Their leaves were pulled off and fed to cows.  When the growing tips were about to flower they were removed for human consumption or fed to cattle, leaving woody stems which could not be eaten but were converted into walking sticks. A leading manufacturer of these sticks was Henry Charles Gee, who sold them from his St Helier shop from the 1870s until 1928.  During late Victorian times  five or six hundred sticks were sold each year, but by the late 1930s, when his daughter had taken over the business, only about 150 were sold.

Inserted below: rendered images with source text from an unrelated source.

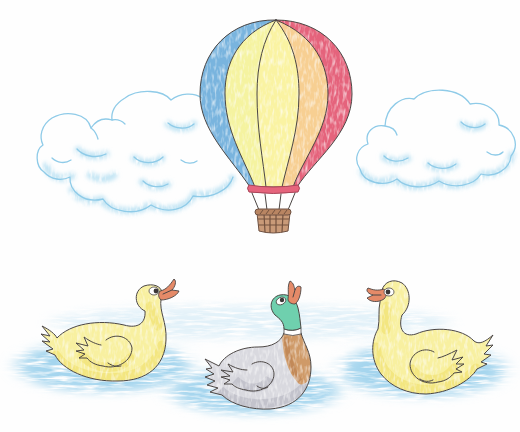
<!DOCTYPE html>
<html lang="en">
<head>
<meta charset="utf-8">
<title>Ducks and a hot air balloon</title>
<style>
:root {
  --paper: #fefefe;
  --ink: #4b4644;
  --sky: #8fcbe8;
  --sky-soft: #c3e5f4;
  --water: #a5d5ee;
  --blue: #79b4de;
  --lemon: #f5f3a0;
  --yellow: #faf3a2;
  --orange: #f7cf92;
  --red: #e5647c;
  --duck: #f8f0a0;
  --duck-shade: #f0df6c;
  --bill: #e58a68;
  --green: #4cc59a;
  --brown: #cf9a68;
  --grey: #d9d9df;
  --basket: #c99a78;
}
html, body { margin: 0; background: var(--paper); }
body { width: 520px; height: 432px; overflow: hidden; }
svg { display: block; }
.line { fill: none; stroke: var(--ink); stroke-width: 1; stroke-linecap: round; stroke-linejoin: round; }
.pencil { filter: url(#pencil); }
.cloud-edge { fill: none; stroke: var(--sky); stroke-width: 1.3; stroke-linecap: round; stroke-linejoin: round; }
.cloud-shade { fill: none; stroke: var(--sky-soft); stroke-width: 7; stroke-linecap: round; filter: url(#soft-pencil); }
.water { fill: var(--water); filter: url(#ripple); }
.feather-shade { fill: none; stroke: var(--duck-shade); stroke-width: 9; stroke-linecap: round; opacity: .6; }
.duck { fill: var(--duck); }
.bill { fill: var(--bill); stroke: var(--ink); stroke-width: .9; stroke-linejoin: round; }
.eye { fill: #fff; stroke: var(--ink); stroke-width: .8; }
.pupil { fill: #3b3736; }
</style>
</head>
<body>
<svg width="520" height="432" viewBox="0 0 520 432" role="img" aria-label="Three ducks on water look up at a hot air balloon between clouds">
  <defs>
    <filter id="pencil" x="-5%" y="-5%" width="110%" height="110%">
      <feTurbulence type="fractalNoise" baseFrequency=".35 .12" numOctaves="2" seed="4" result="grain"/>
      <feColorMatrix in="grain" values="0 0 0 0 0  0 0 0 0 0  0 0 0 0 0  1.6 0 0 0 .12" result="mask"/>
      <feComposite in="SourceGraphic" in2="mask" operator="in"/>
    </filter>
    <filter id="soft-pencil" x="-20%" y="-40%" width="140%" height="180%">
      <feGaussianBlur stdDeviation="2" result="blur"/>
      <feTurbulence type="fractalNoise" baseFrequency=".3 .12" numOctaves="2" seed="9" result="grain"/>
      <feColorMatrix in="grain" values="0 0 0 0 0  0 0 0 0 0  0 0 0 0 0  2.4 0 0 0 -.3" result="mask"/>
      <feComposite in="blur" in2="mask" operator="in"/>
    </filter>
    <filter id="ripple" x="-25%" y="-40%" width="150%" height="180%">
      <feGaussianBlur stdDeviation="9 5" result="blur"/>
      <feTurbulence type="fractalNoise" baseFrequency=".04 .35" numOctaves="3" seed="2" result="grain"/>
      <feColorMatrix in="grain" values="0 0 0 0 0  0 0 0 0 0  0 0 0 0 0  3 0 0 0 -.7" result="mask"/>
      <feComposite in="blur" in2="mask" operator="in"/>
    </filter>
    <path id="envelope" d="M276 20C230 19 200 52 200 94C200 130 230 157 250 187H297C315 159 352 134 352 94C352 52 322 20 276 20Z"/>
    <clipPath id="envelope-clip"><use href="#envelope"/></clipPath>
    <path id="left-duck-body" d="M161 299C159 312 167 322 166 340C165 366 147 381 118 381C87 382 62 369 55 355L46 351L53 349L42 341L50 342L41 334L50 336L42 326C50 330 55 334 57 338C70 324 98 319 124 325C138 329 146 323 145 311C134 306 133 291 144 286C153 283 161 286 162 292Z"/>
    <path id="mallard-body" d="M284 333C281 342 272 347 258 347C240 347 224 355 219 366L205 359L212 368L206 369L214 374L205 377L215 381L207 385L218 388L210 392L222 395C232 405 252 410 270 409C299 407 311 388 311 367C311 352 304 344 301 333Z"/>
    <path id="right-duck-body" d="M380 302C378 310 380 319 378 329C371 341 370 359 381 374C391 387 408 394 426 394C449 393 470 381 477 369L487 364L481 362L491 355L484 354L493 345L486 346L493 335C485 342 479 345 474 341C462 328 434 326 416 334C403 338 398 328 402 315C412 306 411 289 402 283C393 278 384 282 382 290Z"/>
    <clipPath id="left-duck-clip"><use href="#left-duck-body"/></clipPath>
    <clipPath id="mallard-clip"><use href="#mallard-body"/></clipPath>
    <clipPath id="right-duck-clip"><use href="#right-duck-body"/></clipPath>
  </defs>

  <rect width="520" height="432" fill="var(--paper)"/>

  <g id="cloud-left">
    <g class="cloud-shade">
      <path d="M46 166C52 180 64 180 72 176M72 190C80 203 94 202 102 199M104 203C120 215 140 211 150 205M152 206C170 213 184 207 192 198M194 194C214 197 228 188 232 178"/>
      <path d="M78 150C84 156 98 158 106 154M134 158C142 164 156 164 162 158M168 124C176 130 188 130 194 124M142 182C150 188 162 188 168 184M90 175C98 181 110 179 114 175"/>
    </g>
    <path class="cloud-edge" d="M202 98C194 92 180 93 171 100C163 90 139 88 125 98C115 104 111 112 112 120C102 117 95 122 91 128C87 113 66 110 52 118C41 125 39 137 43 145C35 150 35 166 44 172C51 180 62 181 70 177C69 191 84 204 103 199C111 213 137 216 151 205C168 215 187 209 193 196C210 199 229 191 233 177"/>
    <path class="cloud-edge" d="M91 128C95 131 97 135 98 139M77 149C83 156 96 159 106 154M134 157C141 164 155 165 163 157M168 123C175 129 187 130 194 124M143 181C150 188 161 188 168 184M52 158C57 163 65 164 71 160M112 120C117 119 122 121 125 124M181 160C186 164 193 164 197 161"/>
  </g>

  <g id="cloud-right">
    <g class="cloud-shade">
      <path d="M362 172C368 183 384 184 394 178M398 182C414 190 430 186 438 180M440 183C456 189 474 183 480 176M482 174C498 176 510 166 512 154"/>
      <path d="M384 157C390 162 400 163 408 158M428 164C436 170 448 170 456 164M462 124C470 130 480 128 484 124"/>
    </g>
    <path class="cloud-edge" d="M385 126C386 106 402 96 414 99C427 86 459 87 470 104C487 101 500 112 499 125C514 128 520 145 511 156C510 169 495 178 481 174C473 187 452 189 439 181C426 190 406 188 397 179C383 188 363 182 360 169C353 159 358 147 368 144C364 132 374 124 385 126C392 127 396 131 397 135"/>
    <path class="cloud-edge" d="M384 156C390 162 400 163 408 158M428 163C436 170 448 170 456 164M461 122C468 129 479 129 485 124M487 152C492 156 499 156 503 152"/>
  </g>

  <g id="balloon">
    <g class="pencil" clip-path="url(#envelope-clip)">
      <rect x="196" y="16" width="160" height="174" fill="var(--blue)"/>
      <path d="M276 20C238 34 225 64 225 93C225 130 243 157 255 187H300V20Z" fill="var(--lemon)"/>
      <path d="M276 20C263 40 257 65 257 94C257 130 263 160 266 187H300V20Z" fill="var(--yellow)"/>
      <path d="M276 20C293 42 299 66 299 94C299 130 288 160 282 187H330V20Z" fill="var(--orange)"/>
      <path d="M276 20C316 36 328 66 328 94C328 130 304 157 293 187H356V16Z" fill="var(--red)"/>
    </g>
    <use class="line" href="#envelope"/>
    <path class="line" d="M276 20C238 34 225 64 225 93C225 130 243 157 255 187M276 20C263 40 257 65 257 94C257 130 263 160 266 187M276 20C293 42 299 66 299 94C299 130 288 160 282 187M276 20C316 36 328 66 328 94C328 130 304 157 293 187"/>
    <path d="M249 185Q273 189 298 185Q301 188 298 192Q273 195 249 192Q246 188 249 185Z" fill="var(--red)" stroke="#a84458"/>
    <path class="line" d="M252 193L259 210M265 194L267 210M281 194L279 210M295 193L288 210"/>
    <g id="basket">
      <path d="M257 213H290L288 231Q273 235 259 231Z" fill="var(--basket)" stroke="#6e5142"/>
      <path d="M258 219H289M258 225H289M264 214L265 232M270 214V233M276 214V233M283 214L282 232" fill="none" stroke="#74523f" stroke-width="1.2"/>
      <rect x="255" y="209" width="36" height="6" rx="3" fill="#b98562" stroke="#6e5142"/>
      <path d="M260 214L263 210M266 214L269 210M272 214L275 210M278 214L281 210M284 214L287 210" stroke="#74523f"/>
    </g>
  </g>

  <g id="water">
    <ellipse class="water" cx="104" cy="366" rx="86" ry="26"/>
    <ellipse class="water" cx="254" cy="391" rx="84" ry="23"/>
    <ellipse class="water" cx="422" cy="370" rx="82" ry="27"/>
    <ellipse class="water" cx="250" cy="322" rx="200" ry="17" opacity=".3"/>
  </g>

  <g id="duck-left">
    <use href="#left-duck-body" fill="var(--paper)"/>
    <g class="pencil" clip-path="url(#left-duck-clip)">
      <use class="duck" href="#left-duck-body"/>
      <path class="feather-shade" d="M56 355C75 384 150 390 162 345M82 356C96 370 120 372 130 358M150 306L158 326"/>
    </g>
    <use class="line" href="#left-duck-body"/>
    <path class="line" d="M106 340C116 332 130 337 132 348C132 361 117 370 103 366C95 365 90 362 87 358L79 358L85 354L76 351L84 350L76 343L88 346L84 337C91 342 96 344 101 345M108 363C112 366 117 367 121 366"/>
    <path class="bill" d="M160 291C166 290 170 285 174 279C177 281 175 287 172 290L179 291C177 296 168 300 161 300C158 297 158 294 160 291Z"/>
    <path class="line" d="M163 294L172 290"/>
    <ellipse class="eye" cx="154" cy="291" rx="5" ry="4"/>
    <circle class="pupil" cx="156" cy="291" r="2.4"/>
  </g>

  <g id="mallard">
    <use href="#mallard-body" fill="var(--paper)"/>
    <g class="pencil" clip-path="url(#mallard-clip)">
      <use href="#mallard-body" fill="var(--grey)"/>
      <path d="M220 390C240 410 290 408 306 384M235 380C248 392 264 390 270 378" fill="none" stroke="#b6b6c0" stroke-width="9" opacity=".6"/>
      <path d="M282 332H304L314 366C310 382 304 386 299 384C287 372 282 353 282 332Z" fill="var(--brown)"/>
      <path d="M286 337C288 358 292 370 300 381" fill="none" stroke="#b97e4e" stroke-width="5" opacity=".6"/>
    </g>
    <use class="line" href="#mallard-body"/>
    <path class="line" d="M252 364C262 358 274 364 274 374C274 386 259 394 246 390C239 389 235 387 232 384L224 384L230 380L221 377L230 376L221 370L233 372L228 364C235 368 241 370 247 370M257 386C261 389 265 389 268 387"/>
    <path d="M284 329Q293 332 301 328L301 334Q293 337 284 334Z" fill="#fff" stroke="var(--ink)" stroke-width=".8"/>
    <path id="mallard-head" d="M284 329C284 322 280 319 275 315C268 307 271 297 280 295C290 293 296 300 298 308C300 316 300 321 301 328Q293 332 284 329Z" fill="#c5ecdd"/>
    <use class="pencil" href="#mallard-head" fill="var(--green)"/>
    <path d="M284 329C284 322 280 319 275 315C268 307 271 297 280 295C290 293 296 300 298 308C300 316 300 321 301 328Q293 332 284 329Z" fill="var(--green)" fill-opacity=".7" stroke="var(--ink)"/>
    <path class="bill" d="M288 299C289 293 287 286 290 281C294 283 294 287 295 290C296 287 298 285 301 287C301 294 299 301 295 304C291 304 288 302 288 299Z"/>
    <path class="line" d="M295 290L293 297"/>
    <ellipse class="eye" cx="281" cy="301" rx="5" ry="3.6" transform="rotate(-25 281 301)"/>
    <circle class="pupil" cx="282" cy="300" r="2.2"/>
  </g>

  <g id="duck-right">
    <use href="#right-duck-body" fill="var(--paper)"/>
    <g class="pencil" clip-path="url(#right-duck-clip)">
      <use class="duck" href="#right-duck-body"/>
      <path class="feather-shade" d="M376 347C382 398 450 400 476 368M412 369C422 384 444 382 454 368M387 306L386 330"/>
    </g>
    <use class="line" href="#right-duck-body"/>
    <path class="line" d="M434 352C424 346 411 353 410 364C410 377 424 386 438 382C446 381 451 377 454 373L462 372L456 369L464 364L456 364L463 357L452 360L457 350C449 354 443 357 438 358M420 379C424 382 429 382 433 380"/>
    <path class="bill" d="M384 289C378 291 373 290 368 288C365 291 369 294 373 295L367 298C370 302 378 303 384 299C387 296 387 292 384 289Z"/>
    <path class="line" d="M373 295L381 295"/>
    <ellipse class="eye" cx="389" cy="292" rx="5" ry="4"/>
    <circle class="pupil" cx="388" cy="292" r="2.4"/>
  </g>
</svg>
</body>
</html>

In the sixth (c.1907) edition of Ward Lock’s guide to the Channel Islands it was reported that ‘the craving by visitors for these sticks is humorously known as the Jersey fever. Nearly all holiday-makers succumb.’  Until at least as late as 1969 small clumps of giant cabbages could be seen growing on the island, and in the 1980s L’Etacq Woodcrafts continued to make walking stick, ‘thimbles, fly swats, shoehorns, collector’s eggs, keyrings and lighters’ from cabbage stalks.

Sources:                                                      Anon., 1985. The Jersey Giant Cabbage, St Ouen: L’Etacq Woodcrafts.                                                                              Parker, S. & Stevens Cox, G. 1974. The Giant Cabbage of the Channel Islands, ed.2, St Peter Port: Toucan Press.

Adapted from Vickery’s Folk Flora (2019).

Images: main, detail of card posted 1904;  upper inset,  another card posted 1904, the sender commented ‘nearly all the cabbages grow like this over here – interesting eh?’; middle inset, card posted 1946; lower inset, seedpacket, purchased 1995.

4 April 2024.